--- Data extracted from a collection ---
※
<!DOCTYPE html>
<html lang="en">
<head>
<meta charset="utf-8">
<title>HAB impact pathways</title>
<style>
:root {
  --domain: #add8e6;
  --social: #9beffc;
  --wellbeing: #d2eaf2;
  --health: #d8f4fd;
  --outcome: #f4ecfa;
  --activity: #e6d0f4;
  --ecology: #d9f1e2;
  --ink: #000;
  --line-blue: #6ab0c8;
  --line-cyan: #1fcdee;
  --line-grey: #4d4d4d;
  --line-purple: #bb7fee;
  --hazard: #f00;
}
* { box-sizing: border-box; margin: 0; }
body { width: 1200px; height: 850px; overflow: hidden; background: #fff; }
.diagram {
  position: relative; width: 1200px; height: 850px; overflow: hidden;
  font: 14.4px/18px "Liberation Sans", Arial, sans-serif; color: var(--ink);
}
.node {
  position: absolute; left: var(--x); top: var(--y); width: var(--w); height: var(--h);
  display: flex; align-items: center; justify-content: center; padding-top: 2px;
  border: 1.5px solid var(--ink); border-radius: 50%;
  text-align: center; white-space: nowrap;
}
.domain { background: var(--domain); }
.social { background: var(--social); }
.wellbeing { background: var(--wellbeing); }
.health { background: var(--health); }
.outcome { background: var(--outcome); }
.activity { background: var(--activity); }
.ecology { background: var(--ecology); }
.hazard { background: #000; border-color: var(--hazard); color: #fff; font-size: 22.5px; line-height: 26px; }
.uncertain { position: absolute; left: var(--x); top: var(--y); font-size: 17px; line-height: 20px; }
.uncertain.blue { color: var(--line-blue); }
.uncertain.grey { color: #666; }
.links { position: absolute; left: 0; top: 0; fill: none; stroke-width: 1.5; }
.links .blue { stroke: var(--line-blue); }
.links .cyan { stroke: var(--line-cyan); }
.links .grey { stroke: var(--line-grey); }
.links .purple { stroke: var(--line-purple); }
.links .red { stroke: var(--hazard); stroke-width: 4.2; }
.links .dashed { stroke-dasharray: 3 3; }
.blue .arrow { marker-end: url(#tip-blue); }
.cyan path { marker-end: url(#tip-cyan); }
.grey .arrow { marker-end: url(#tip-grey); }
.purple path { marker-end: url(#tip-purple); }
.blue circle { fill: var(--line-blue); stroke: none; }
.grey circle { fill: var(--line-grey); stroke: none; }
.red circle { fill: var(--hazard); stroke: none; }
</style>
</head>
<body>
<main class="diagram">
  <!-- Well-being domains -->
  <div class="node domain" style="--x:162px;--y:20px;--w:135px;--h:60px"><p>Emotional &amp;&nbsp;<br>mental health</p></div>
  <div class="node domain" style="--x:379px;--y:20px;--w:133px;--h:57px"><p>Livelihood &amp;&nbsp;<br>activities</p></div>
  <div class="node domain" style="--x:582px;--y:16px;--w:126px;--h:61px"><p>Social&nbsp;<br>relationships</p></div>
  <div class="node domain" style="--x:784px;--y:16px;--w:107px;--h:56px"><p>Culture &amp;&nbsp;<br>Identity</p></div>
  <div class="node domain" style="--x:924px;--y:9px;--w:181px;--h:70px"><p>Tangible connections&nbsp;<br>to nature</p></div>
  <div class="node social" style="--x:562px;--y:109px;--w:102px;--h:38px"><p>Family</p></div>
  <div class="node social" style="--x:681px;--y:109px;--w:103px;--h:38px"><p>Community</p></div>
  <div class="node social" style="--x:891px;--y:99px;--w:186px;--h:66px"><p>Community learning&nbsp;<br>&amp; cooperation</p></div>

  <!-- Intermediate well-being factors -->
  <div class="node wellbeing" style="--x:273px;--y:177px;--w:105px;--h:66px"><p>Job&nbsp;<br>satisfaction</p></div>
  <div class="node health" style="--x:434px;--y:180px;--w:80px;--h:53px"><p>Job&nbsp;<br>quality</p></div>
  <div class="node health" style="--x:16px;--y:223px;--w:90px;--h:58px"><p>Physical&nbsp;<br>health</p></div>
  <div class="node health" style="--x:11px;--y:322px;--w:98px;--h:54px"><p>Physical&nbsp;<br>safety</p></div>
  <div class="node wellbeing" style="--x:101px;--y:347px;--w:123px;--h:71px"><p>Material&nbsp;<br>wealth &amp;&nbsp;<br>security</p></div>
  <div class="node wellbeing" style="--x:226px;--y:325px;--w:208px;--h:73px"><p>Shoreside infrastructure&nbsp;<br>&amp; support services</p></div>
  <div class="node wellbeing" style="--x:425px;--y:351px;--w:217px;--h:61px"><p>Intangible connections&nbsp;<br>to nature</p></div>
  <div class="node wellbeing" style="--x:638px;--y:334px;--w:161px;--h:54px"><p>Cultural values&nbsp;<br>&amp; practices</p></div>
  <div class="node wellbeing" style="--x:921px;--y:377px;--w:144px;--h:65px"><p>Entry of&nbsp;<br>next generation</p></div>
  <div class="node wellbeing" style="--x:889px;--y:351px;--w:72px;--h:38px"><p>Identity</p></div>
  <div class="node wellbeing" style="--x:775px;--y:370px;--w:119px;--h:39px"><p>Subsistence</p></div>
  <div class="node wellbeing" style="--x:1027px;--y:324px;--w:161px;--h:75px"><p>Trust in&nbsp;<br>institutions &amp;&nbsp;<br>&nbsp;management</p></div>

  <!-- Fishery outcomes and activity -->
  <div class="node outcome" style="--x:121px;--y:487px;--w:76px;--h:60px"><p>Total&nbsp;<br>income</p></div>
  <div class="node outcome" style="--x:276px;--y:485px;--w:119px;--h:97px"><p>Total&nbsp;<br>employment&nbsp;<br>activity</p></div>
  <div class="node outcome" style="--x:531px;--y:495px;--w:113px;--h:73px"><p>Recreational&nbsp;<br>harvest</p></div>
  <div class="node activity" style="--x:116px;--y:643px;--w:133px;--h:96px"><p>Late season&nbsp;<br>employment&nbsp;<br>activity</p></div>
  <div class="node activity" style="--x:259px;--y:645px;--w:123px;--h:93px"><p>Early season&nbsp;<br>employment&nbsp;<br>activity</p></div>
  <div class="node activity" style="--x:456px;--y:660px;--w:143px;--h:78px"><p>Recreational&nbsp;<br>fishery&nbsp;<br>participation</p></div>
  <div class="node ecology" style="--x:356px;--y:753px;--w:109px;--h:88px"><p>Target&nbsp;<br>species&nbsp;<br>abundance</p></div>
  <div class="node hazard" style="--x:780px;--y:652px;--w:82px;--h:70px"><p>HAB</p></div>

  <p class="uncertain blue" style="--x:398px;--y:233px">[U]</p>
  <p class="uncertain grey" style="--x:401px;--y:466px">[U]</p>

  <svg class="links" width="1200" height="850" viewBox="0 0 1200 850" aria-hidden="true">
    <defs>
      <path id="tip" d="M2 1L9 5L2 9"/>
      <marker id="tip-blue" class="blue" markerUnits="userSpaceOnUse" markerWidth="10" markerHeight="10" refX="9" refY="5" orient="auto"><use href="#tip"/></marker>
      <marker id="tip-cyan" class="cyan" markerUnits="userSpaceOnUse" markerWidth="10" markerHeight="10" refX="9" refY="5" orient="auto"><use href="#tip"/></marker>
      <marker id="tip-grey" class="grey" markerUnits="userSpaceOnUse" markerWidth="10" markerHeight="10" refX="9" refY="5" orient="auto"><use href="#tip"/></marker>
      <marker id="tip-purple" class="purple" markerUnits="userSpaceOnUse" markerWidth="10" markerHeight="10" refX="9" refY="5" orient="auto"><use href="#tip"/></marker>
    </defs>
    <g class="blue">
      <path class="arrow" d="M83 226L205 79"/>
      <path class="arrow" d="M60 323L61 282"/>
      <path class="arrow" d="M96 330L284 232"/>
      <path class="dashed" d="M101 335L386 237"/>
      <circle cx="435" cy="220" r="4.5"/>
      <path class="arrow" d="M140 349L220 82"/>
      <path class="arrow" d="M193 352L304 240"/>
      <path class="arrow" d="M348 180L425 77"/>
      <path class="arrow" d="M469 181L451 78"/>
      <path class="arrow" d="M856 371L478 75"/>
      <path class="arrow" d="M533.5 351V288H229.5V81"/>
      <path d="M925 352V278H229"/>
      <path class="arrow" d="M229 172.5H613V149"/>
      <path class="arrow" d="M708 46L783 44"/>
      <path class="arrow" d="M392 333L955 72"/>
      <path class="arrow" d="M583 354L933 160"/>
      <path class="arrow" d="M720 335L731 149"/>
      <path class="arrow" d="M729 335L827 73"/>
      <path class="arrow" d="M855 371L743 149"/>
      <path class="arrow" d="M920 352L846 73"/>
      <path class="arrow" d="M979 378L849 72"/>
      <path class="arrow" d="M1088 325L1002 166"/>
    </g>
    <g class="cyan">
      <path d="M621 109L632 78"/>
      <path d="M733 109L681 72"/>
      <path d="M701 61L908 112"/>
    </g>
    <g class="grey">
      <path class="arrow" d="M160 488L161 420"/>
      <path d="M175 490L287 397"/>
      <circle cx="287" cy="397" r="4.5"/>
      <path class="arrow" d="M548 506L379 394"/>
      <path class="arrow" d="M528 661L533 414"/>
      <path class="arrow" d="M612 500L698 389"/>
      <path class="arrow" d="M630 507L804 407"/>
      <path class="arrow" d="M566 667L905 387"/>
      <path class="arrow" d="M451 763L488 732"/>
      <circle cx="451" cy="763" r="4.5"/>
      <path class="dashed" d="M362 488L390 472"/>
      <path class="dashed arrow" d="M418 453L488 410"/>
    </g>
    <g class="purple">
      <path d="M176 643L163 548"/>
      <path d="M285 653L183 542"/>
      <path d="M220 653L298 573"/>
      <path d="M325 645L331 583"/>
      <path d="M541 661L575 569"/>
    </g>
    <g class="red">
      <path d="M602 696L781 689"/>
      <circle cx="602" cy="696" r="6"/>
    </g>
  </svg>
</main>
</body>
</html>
※
Gather up every line in the data above that contains the word "cyan", copying each one.

  --line-cyan: #1fcdee;
.links .cyan { stroke: var(--line-cyan); }
.cyan path { marker-end: url(#tip-cyan); }
      <marker id="tip-cyan" class="cyan" markerUnits="userSpaceOnUse" markerWidth="10" markerHeight="10" refX="9" refY="5" orient="auto"><use href="#tip"/></marker>
    <g class="cyan">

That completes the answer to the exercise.